Troubled Pakistan’s economy is feared to face a shockwave as most global economic data harbouring an undercurrent recession shows it could hurt the country’s export sector and impede remittance inflows, analysts and economists said.
But, some of them also find rescuer to feeble external account position in downward trend in oil prices.
Former finance minister Hafeez Pasha said Pakistan’s exports would be going further down because of global economic downturn. “Remittances from workers abroad are likely to slow down,” Pasha said. “This will lead to a further reduction in the FDI (foreign direct investment) flows as well.”
Mohammed Sohail, chief executive officer at Topline Securities agreed with the viewpoints. “Growth in exports along with dollar remittances would be affected,” he said. “However, if oil prices fall sharply, it will be a blessing.”
Global oil prices tumbled more than 22% since April.
And, alone in August they fell 20% compared to the corresponding month a year earlier, despite severe US sanctions on oil exports from Iran and Venezuela.
Prices of non-oil commodity prices have also been declining or remained flat since the middle of last year, as consumption has been curtailed.
The global economy is in the midst of the deepest slowdown since 2015 and in many cases since 2009, according to local media.
However, it is believed that the US economy is still strong and if headwinds created by the trade war between the US and China can be avoided, the global economy can extend its expansionary phase for quite sometimes.
Economist Ashfaque Hasan Khan said the world is heading towards another great recession like of 2007/08.
He believed that lower oil prices could curb the country’s import bill, but they would “drive a further deterioration in the current account gap in times ahead”.
“If the oil prices in the Opec (Organisation of the Petroleum Exporting Countries) continue to decline, they will drive down real economic activity and soften demand for expatriate manpower, which will ultimately put negative impacts on remittance receiving countries like Pakistan,” Khan, a member of the state-run Economic Advisory Council said.
“Exports are likely to suffer due to slowdown in global trade and external demand.
The prolonged weakness in exports will not be in favour of the external current account.” Falling exports is one of the biggest issue faced by the country’s economy.
Exports posted a dismal performance during the last fiscal year as they fell 1% to $22.97bn in FY2019.
Remittances, however, rose 9.68% to $21.841bn in the last fiscal year.
The current account deficit fell 32% to $13.587bn in FY2019 compared with $19.897bn in preceding fiscal year.
The government is projecting the current account deficit to reduce further in FY2020, on the back of an expected better export performance, containment of import payments and continued momentum in workers’ remittances.
“However, downside risks persist in the wake of a slowdown in global economy, attributed to escalated trade war between US-China and uncertainty in Europe,” the central bank said in a report.

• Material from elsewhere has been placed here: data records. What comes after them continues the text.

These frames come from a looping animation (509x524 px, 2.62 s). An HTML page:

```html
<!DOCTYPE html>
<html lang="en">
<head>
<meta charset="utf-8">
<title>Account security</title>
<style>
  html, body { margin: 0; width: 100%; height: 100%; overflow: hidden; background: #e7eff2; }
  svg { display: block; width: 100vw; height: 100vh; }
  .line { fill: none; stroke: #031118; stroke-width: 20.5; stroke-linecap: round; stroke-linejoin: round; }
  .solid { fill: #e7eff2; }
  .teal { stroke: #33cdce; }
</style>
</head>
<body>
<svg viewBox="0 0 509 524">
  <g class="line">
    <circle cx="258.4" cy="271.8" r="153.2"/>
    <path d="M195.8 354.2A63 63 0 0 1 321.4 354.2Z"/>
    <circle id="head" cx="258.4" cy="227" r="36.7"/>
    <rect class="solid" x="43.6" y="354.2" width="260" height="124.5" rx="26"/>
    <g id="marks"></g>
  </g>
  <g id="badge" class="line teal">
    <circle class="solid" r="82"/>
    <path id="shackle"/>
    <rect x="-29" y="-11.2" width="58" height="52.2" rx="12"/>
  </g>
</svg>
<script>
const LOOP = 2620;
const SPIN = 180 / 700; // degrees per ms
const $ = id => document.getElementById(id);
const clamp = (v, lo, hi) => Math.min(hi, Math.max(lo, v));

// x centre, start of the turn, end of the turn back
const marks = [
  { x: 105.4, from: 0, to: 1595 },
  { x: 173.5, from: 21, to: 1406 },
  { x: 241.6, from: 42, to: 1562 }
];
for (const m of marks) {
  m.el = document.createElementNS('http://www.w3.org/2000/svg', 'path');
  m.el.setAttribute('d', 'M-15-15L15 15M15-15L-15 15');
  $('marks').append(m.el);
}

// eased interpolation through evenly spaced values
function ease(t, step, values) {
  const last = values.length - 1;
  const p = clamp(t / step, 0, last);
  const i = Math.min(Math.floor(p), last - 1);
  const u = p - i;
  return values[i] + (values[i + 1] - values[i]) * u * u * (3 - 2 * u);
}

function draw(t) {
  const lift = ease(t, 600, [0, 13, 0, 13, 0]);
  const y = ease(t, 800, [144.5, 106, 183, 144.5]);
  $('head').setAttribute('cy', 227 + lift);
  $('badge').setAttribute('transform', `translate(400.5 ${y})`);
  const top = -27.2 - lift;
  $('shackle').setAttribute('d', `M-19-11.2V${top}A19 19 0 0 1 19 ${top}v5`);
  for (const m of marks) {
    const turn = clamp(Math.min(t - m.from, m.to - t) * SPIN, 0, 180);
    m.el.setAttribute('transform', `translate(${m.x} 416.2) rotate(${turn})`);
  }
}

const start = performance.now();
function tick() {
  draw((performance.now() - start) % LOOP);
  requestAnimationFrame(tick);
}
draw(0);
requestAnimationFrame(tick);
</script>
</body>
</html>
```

Growth fell to 3.3% in the last fiscal year from 5.5% a year earlier. “Economic pickup will be gradual and painful, especially after unpopular reforms taken by this government,” analyst Yaqoob Abubakar from Tresmark, an application that tracks financial markets said.
“Geopolitical tension between India and Pakistan, agricultural loss due to heavy rains and lack of financial aid may further slow down recovery.”
Bilal Khan, a senior economist at Standard Chartered Bank said softer global growth outlook poses additional risks to Pakistan as the country looks to rebalance its external sector, particularly efforts to increase exports.
“We expect growth in Pakistan to slow to 2% in FY2020 on the back of tighter fiscal and monetary policies and structural reforms.” Hasan Khan underscored a need of economic stimulus to calm fears of global recession. “I think there is no need for any further tight monetary policy,” he added. “The central bank must consider downward revision in the interest rates to protect the economy from suffocation.”
Khan of Standard Chartered, however, expects the SBP to maintain the policy rate at 13.25% through the current fiscal year – even as global central banks adopt more accommodative stance.
“Given the IMF (International Monetary Fund) programme’s focus on macroeconomic stabilisation, we believe fiscal and monetary space to boost growth may remain limited in the near-term,” he added.
Pakistan agreed to a $6bn IMF’s loan last month.
Muhammad Yaqub, the central bank’s former governor said Pakistan has an insignificant share in world export trade and with appropriate exchange rate and fiscal policies its exports growth can be maintained.
“Pakistan’s economic problems are of its own creation and their resolution basically depends on domestic structural economic reforms rather than what happens to the global economy,” Yaqub said.
“Even if it is assumed that global economic recession is likely to develop in the foreseeable future, its impact on Pakistan economy is likely to be minimum and its performances will basically continue to be driven by its policies to reduce the budget and balance of payments deficits.”
Yaqub said the flow of direct foreign investment is determined by the investment environment, security and economic policies rather than by developments abroad.